DATA SHOWN
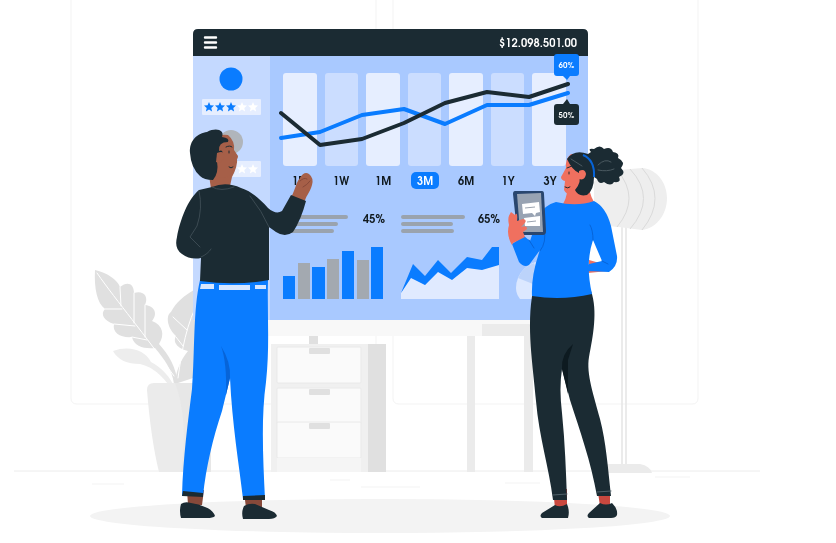
<!DOCTYPE html>
<html lang="en">
<head>
<meta charset="utf-8">
<title>Analytics dashboard illustration</title>
<style>
:root{--blue:#0a7cff;--blue-deep:#0764d8;--ink:#1b2b33;--ink-soft:#3b4a52;--panel:#a9c9ff;--side:#c4d9ff;--bar-light:#e6eeff;--bar-mid:#cbddff;--grey:#a3a9b0;--skin-m:#a65f48;--skin-m-dark:#87493a;--skin-w:#f0705f;--skin-w-dark:#c9483f;--line:#f1f1f1;--pale:#f4f4f4;--mist:#ebebeb;--fog:#e0e0e0}
html,body{margin:0;background:#fff;overflow:hidden}
.scene{display:block;width:836px;height:543px}
text{font-family:"TeX Gyre Adventor",Inter,sans-serif;font-weight:700;fill:#10191e}
.range{font-size:11px;text-anchor:middle}
.on-dark{fill:#fff}
.tag{font-size:8px;text-anchor:middle;fill:#fff}
.trend{fill:none;stroke-width:4;stroke-linecap:round;stroke-linejoin:round}
.blue{fill:var(--blue)}.ink{fill:var(--ink)}.grey{fill:var(--grey)}
.pale{fill:var(--pale)}.mist{fill:var(--mist)}.fog{fill:var(--fog)}
.skin-m{fill:var(--skin-m)}.skin-w{fill:var(--skin-w)}
.fold{fill:none;stroke-width:1;stroke-linecap:round}
</style>
</head>
<body>
<svg class="scene" viewBox="0 0 836 543" role="img" aria-label="A man and a woman study a financial dashboard on a large screen">
<defs>
<path id="star" d="M0-5 1.4-1.7 5-1.4 2.3 1 3.1 4.5 0 2.6-3.1 4.5-2.3 1-5-1.4-1.4-1.7Z"/>
<g id="rating"><rect width="59" height="16" rx="1" fill="#e6eeff"/><g class="blue"><use href="#star" x="7" y="8"/><use href="#star" x="18" y="8"/><use href="#star" x="29" y="8"/></g><g fill="#fff"><use href="#star" x="40" y="8"/><use href="#star" x="51" y="8"/></g></g>
<g id="drawer"><rect width="84" height="36" rx="1" fill="#fafafa" stroke="#e9e9e9"/><rect x="32" y="1" width="21" height="6" rx="1" class="fog"/></g>
</defs>

<g id="wall" fill="none" stroke="#f3f3f3">
<path d="M71 0V398Q71 404 77 404H370Q376 404 376 398V0M393 0V398Q393 404 399 404H692Q698 404 698 398V0"/>
<path d="M14 471H760" stroke="#ececec"/>
<path d="M92 484H124M330 480H350M361 487H420M655 477H690M505 483H540"/>
</g>
<ellipse id="floor-shadow" cx="380" cy="516" rx="290" ry="17" fill="#f3f3f3"/>

<g id="plant">
<path class="fog" d="M174 384C172 369 164 359 155 348C145 349 134 347 132 337C121 338 112 333 114 324C104 321 100 314 105 309C97 303 94 288 95 270C107 273 117 279 120 287C127 281 134 283 134 293C143 290 149 296 145 305C155 306 158 314 152 321C163 325 165 335 159 344C169 355 176 367 178 384Z"/>
<path class="fog" d="M175 384C176 371 180 361 188 351C179 349 172 343 176 336C168 329 165 316 171 312C176 302 185 295 194 290H205V374Z"/>
<path d="M168 384C158 371 149 366 140 364C127 364 118 360 113 351C129 345 145 350 151 362C162 368 168 375 173 384Z" fill="#ededed"/>
<path class="fold" stroke="#fff" d="M97 273C118 303 144 333 174 376M120 287 121 306M105 309 122 309M134 293 134 323M114 324 135 326M145 305 145 337M132 337 147 340M200 298C186 324 182 350 178 378M173 317 187 330M176 337 183 346"/>
<path class="mist" d="M147 390Q147 383 154 383H211V472H159Q151 440 147 390Z"/>
<path class="fog" d="M175 383H211V472H181Q189 420 175 383Z" opacity=".4"/>
</g>

<g id="lamp">
<path d="M622 200V466M626 200V466" stroke="#e6e6e6" stroke-width="1.6"/>
<path class="mist" d="M592 471Q594 464 610 464H640Q650 466 652 473H592Z"/>
<path d="M594 182Q604 169 619 170L642 168C657 169 667 183 667 198C667 214 657 228 642 230L619 227Q604 228 594 214Z" fill="#eee"/>
<path d="M617 170Q641 198 617 227M630 169Q657 198 630 229M642 168Q668 198 642 230" fill="none" stroke="#dadada"/>
</g>

<g id="desk">
<rect x="309" y="334" width="9" height="14" class="fog"/>
<rect x="271" y="344" width="98" height="128" fill="#f0f0f0"/><rect x="368" y="344" width="18" height="128" class="fog"/>
<use href="#drawer" x="277" y="347"/><use href="#drawer" x="277" y="388"/><use href="#drawer" x="277" y="422"/>
<rect x="277" y="458" width="84" height="14" fill="#f5f5f5"/>
<path class="mist" d="M467 334H475V472H467ZM524 334H533V472H524Z"/>
<rect x="265" y="320" width="270" height="16" fill="#f8f8f8"/><path class="mist" d="M482 324H535V336H482Z"/>
</g>

<g id="dashboard">
<path d="M193 56H588V320H193Z" fill="var(--panel)"/>
<path d="M193 56H270V320H193Z" fill="var(--side)"/>
<path class="ink" d="M193 56V34Q193 29 198 29H583Q588 29 588 34V56Z"/>
<path d="M205 37.500H216M205 42.500H216M205 47.500H216" stroke="#fff" stroke-width="2.400" stroke-linecap="round"/>
<text class="on-dark" x="499" y="47" font-size="11" textLength="78" lengthAdjust="spacingAndGlyphs">$12.098.501.00</text>
<circle cx="231" cy="79" r="11.500" class="blue"/><use href="#rating" x="202" y="99"/>
<circle cx="231" cy="142" r="12" fill="#b0b5bb"/><use href="#rating" x="202" y="161"/>
<g id="columns" fill="var(--bar-light)">
<rect x="283" y="73" width="34" height="93" rx="3"/><rect x="366" y="73" width="34" height="93" rx="3"/><rect x="449" y="73" width="34" height="93" rx="3"/><rect x="532" y="73" width="34" height="93" rx="3"/>
<g fill="var(--bar-mid)"><rect x="325" y="73" width="33" height="93" rx="3"/><rect x="408" y="73" width="33" height="93" rx="3"/><rect x="491" y="73" width="33" height="93" rx="3"/></g>
</g>
<path class="trend" stroke="var(--blue)" d="M281 138 320 132 362 115 404 109 445 124 487 105H529L568 93"/>
<path class="trend" stroke="var(--ink)" d="M281 113 320 145 362 139 404 123 445 103 487 92 529 97 568 84"/>
<path class="blue" d="M557 54H576Q579 54 579 57V73Q579 76 576 76H570L567 80 563 76H557Q554 76 554 73V57Q554 54 557 54Z"/><text class="tag" x="566.500" y="68">60%</text>
<path class="ink" d="M557 104H563L567 99 570 104H576Q579 104 579 107V122Q579 125 576 125H557Q554 125 554 122V107Q554 104 557 104Z"/><text class="tag" x="566.500" y="118">50%</text>
<g id="time-ranges"><rect x="411" y="172" width="28" height="17" rx="5" class="blue"/>
<text class="range" x="299" y="185">1D</text><text class="range" x="341" y="185">1W</text><text class="range" x="383" y="185">1M</text><text class="range on-dark" x="425" y="185">3M</text><text class="range" x="466" y="185">6M</text><text class="range" x="508" y="185">1Y</text><text class="range" x="550" y="185">3Y</text></g>
<path d="M286 217H346M286 224H336M286 231H332M403 217H463M403 224H451M403 231H452" stroke="#9aa3ae" stroke-width="4" stroke-linecap="round"/>
<text class="range" x="374" y="223">45%</text><text class="range" x="489" y="223">65%</text>
<path d="M517 217H550M517 224H544" stroke="#9aa3ae" stroke-width="4"/>
<g id="bar-chart"><path class="blue" d="M283 276H295V299H283ZM312 267H325V299H312ZM342 251H354V299H342ZM371 247H383V299H371Z"/><path class="grey" d="M298 263H310V299H298ZM327 259H339V299H327ZM357 260H369V299H357Z"/></g>
<g id="area-chart"><path fill="#e0eaff" d="M401 293 411 277 425 285 438 271 452 279 468 267 482 269 499 258V299H401Z"/><path class="blue" d="M401 293 413 264 425 276 438 260 451 273 467 257 482 260 492 247H499V265L482 270 467 268 452 280 438 272 425 285 411 278Z"/></g>
<path d="M516 288A27 27 0 0 1 570 288V299H520Q516 294 516 288Z" fill="#dce8ff"/><path d="M543 288 518 278A27 27 0 0 1 534 263Z" fill="#bcd3fa"/>
</g>

<g id="man">
<path fill="var(--skin-m-dark)" d="M187 490H204L202 505H188ZM244 492H262V508H246Z"/>
<path class="ink" d="M181 504Q185 501 191 503Q199 504 205 507Q213 510 215 516Q213 518 207 518H181Q179 511 181 504ZM244 506Q249 503 255 504L269 510Q276 512 277 516Q275 519 269 519H243Q241 512 244 506Z"/>
<path class="blue" d="M200 280H268C267 312 270 346 266 382C261 417 263 459 265 499H243C239 465 232 423 230 378L222 411C213 438 206 467 203 496H182C183 458 188 421 192 389C195 350 193 310 200 280Z"/>
<path fill="var(--blue-deep)" d="M230 378Q231 362 221 346Q227 362 226 395Z"/>
<path d="M183 491 203 493V497L182 496ZM243 496 265 495V500H243Z" fill="var(--ink)"/>
<path fill="#d7e6ff" d="M201 284H214V289H200ZM219 285H250V290H219ZM255 285H266V289H255Z"/>
<path class="skin-m" d="M290 199C295 192 295 184 300 178Q304 171 309 174Q314 178 312 185C310 193 305 196 304 205L299 208Z"/>
<path class="fold" stroke="var(--skin-m-dark)" d="M300 181Q304 177 307 179M303 187Q307 185 310 181"/>
<path class="skin-m" d="M207 161 228 150 237 157Q238 166 232 177L230 186Q222 193 211 189Z"/>
<path class="ink" d="M212 187Q226 181 241 188C251 191 260 199 268 208Q276 215 282 211L291 195 306 201Q301 220 293 232Q285 238 276 232L269 227V280Q236 286 200 281L201 258Q190 260 182 254Q174 249 177 237C180 220 188 199 199 190Z"/>
<path class="fold" stroke="var(--ink-soft)" d="M199 191Q203 208 197 226L190 237 200 247M250 196Q262 211 269 227M212 187Q221 192 234 187M201 257Q208 254 211 249"/>
<path class="skin-m" d="M207 148Q212 133 228 135Q235 141 234 150L238 156Q238 160 234 161L233 170Q231 178 223 178Q210 178 207 161Z"/>
<path class="ink" d="M190 153C189 140 198 133 207 132C216 127 225 130 222 137Q230 138 228 142Q218 142 219 151Q223 149 223 155Q221 160 217 161Q219 173 213 180Q204 180 200 176Q191 168 190 153Z"/>
<path class="skin-m" d="M217 153Q225 150 224 157Q221 165 216 162Z"/>
<path class="fold" stroke="var(--ink)" stroke-width="1.500" d="M226 147Q230 145 232 147M229 151V153M229 167Q231 169 233 167"/>
</g>

<g id="woman">
<path fill="var(--skin-w-dark)" d="M553 489H567V508H555ZM597 486H610V506H600Z"/>
<path class="ink" d="M555 505Q560 508 567 504Q570 511 568 518H542Q539 516 542 513ZM600 503Q606 506 612 503Q618 509 617 515Q616 518 611 518H589Q586 516 589 513Z"/>
<path class="ink" d="M533 291H591C598 311 593 336 589 357C586 374 594 396 600 419C606 442 608 468 611 496H597C591 462 580 431 570 400L562 369Q559 388 562 413C565 443 566 472 567 500H553C549 467 539 437 536 401C533 365 526 326 533 291Z"/>
<path d="M562 369Q561 354 573 344L568 360V394Z" fill="#0d1a20"/>
<path class="fold" stroke="#506069" d="M553 495 567 494M597 492 611 491"/>
<path class="skin-w" d="M589 260 603 264Q610 267 608 271L588 273Z"/>
<path class="skin-w" d="M567 178 588 176Q588 192 594 202Q581 210 563 204Q569 194 567 178Z"/>
<path class="blue" d="M556 202Q577 207 594 201Q606 207 611 226L617 256Q618 266 609 272L588 271 589 264 602 261 593 240Q585 264 592 294Q562 301 532 296Q531 275 540 250L529 265Q524 268 519 262L512 244 524 236 530 241 538 217Q544 205 556 202Z"/>
<path class="fold" stroke="var(--blue-deep)" d="M540 251Q547 242 544 229M593 240Q593 230 590 225M602 261 608 264M529 240 534 248"/>
<g id="tablet"><path d="M515 191H542Q544 191 544 194L546 231Q546 235 543 235H520Q517 235 517 231L513 194Q513 191 515 191Z" fill="#29466f"/><path d="M517 194 541 193 543 232H520Z" fill="#98a3b3"/><path d="M522 204 539 202 540 212 536 213 535 216 532 213 523 214ZM524 218 540 216V226H525Z" fill="#fff"/><path d="M525 208 535 207M527 222 536 221" stroke="#9ca4b0"/></g>
<path class="skin-w" d="M512 245Q506 235 509 225Q507 217 511 212L515 215Q518 211 517 221L523 219Q528 220 524 224L521 227Q527 225 527 229L523 232 525 237 513 243Z"/>
<path class="skin-w" d="M571 154Q565 159 566 168L561 177Q561 180 565 181L564 190Q567 196 575 194Q586 190 588 178L585 157Z"/>
<path class="ink" d="M567 159Q574 149 588 154L591 152Q587 148 594 149Q600 144 604 149Q611 146 613 152Q620 153 618 158Q626 162 621 168Q627 174 619 177Q622 183 614 182Q611 187 604 182Q599 185 597 179L594 177Q594 190 587 195Q578 197 575 190Q582 182 579 173Q572 170 567 159Z"/>
<path class="skin-w" d="M579 171Q585 168 586 174Q585 181 579 179Z"/>
<path d="M583 155Q595 160 594 177" fill="none" stroke="var(--blue-deep)" stroke-width="2"/>
<path class="fold" stroke="#4a5960" d="M571 159 582 166M598 165Q605 158 611 162M598 170Q607 172 614 169"/>
<path class="fold" stroke="var(--ink)" stroke-width="1.500" d="M567 168 572 166M569 172V174M565 187Q568 189 570 187"/>
</g>
</svg>
</body>
</html>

AIM OF THE TASK
Every line from the one containing "245Q506 235 509" to the end of the entries must be set down exactly, with none omitted and none added.

RESULT OF THE EXERCISE
<path class="skin-w" d="M512 245Q506 235 509 225Q507 217 511 212L515 215Q518 211 517 221L523 219Q528 220 524 224L521 227Q527 225 527 229L523 232 525 237 513 243Z"/>
<path class="skin-w" d="M571 154Q565 159 566 168L561 177Q561 180 565 181L564 190Q567 196 575 194Q586 190 588 178L585 157Z"/>
<path class="ink" d="M567 159Q574 149 588 154L591 152Q587 148 594 149Q600 144 604 149Q611 146 613 152Q620 153 618 158Q626 162 621 168Q627 174 619 177Q622 183 614 182Q611 187 604 182Q599 185 597 179L594 177Q594 190 587 195Q578 197 575 190Q582 182 579 173Q572 170 567 159Z"/>
<path class="skin-w" d="M579 171Q585 168 586 174Q585 181 579 179Z"/>
<path d="M583 155Q595 160 594 177" fill="none" stroke="var(--blue-deep)" stroke-width="2"/>
<path class="fold" stroke="#4a5960" d="M571 159 582 166M598 165Q605 158 611 162M598 170Q607 172 614 169"/>
<path class="fold" stroke="var(--ink)" stroke-width="1.500" d="M567 168 572 166M569 172V174M565 187Q568 189 570 187"/>
</g>
</svg>
</body>
</html>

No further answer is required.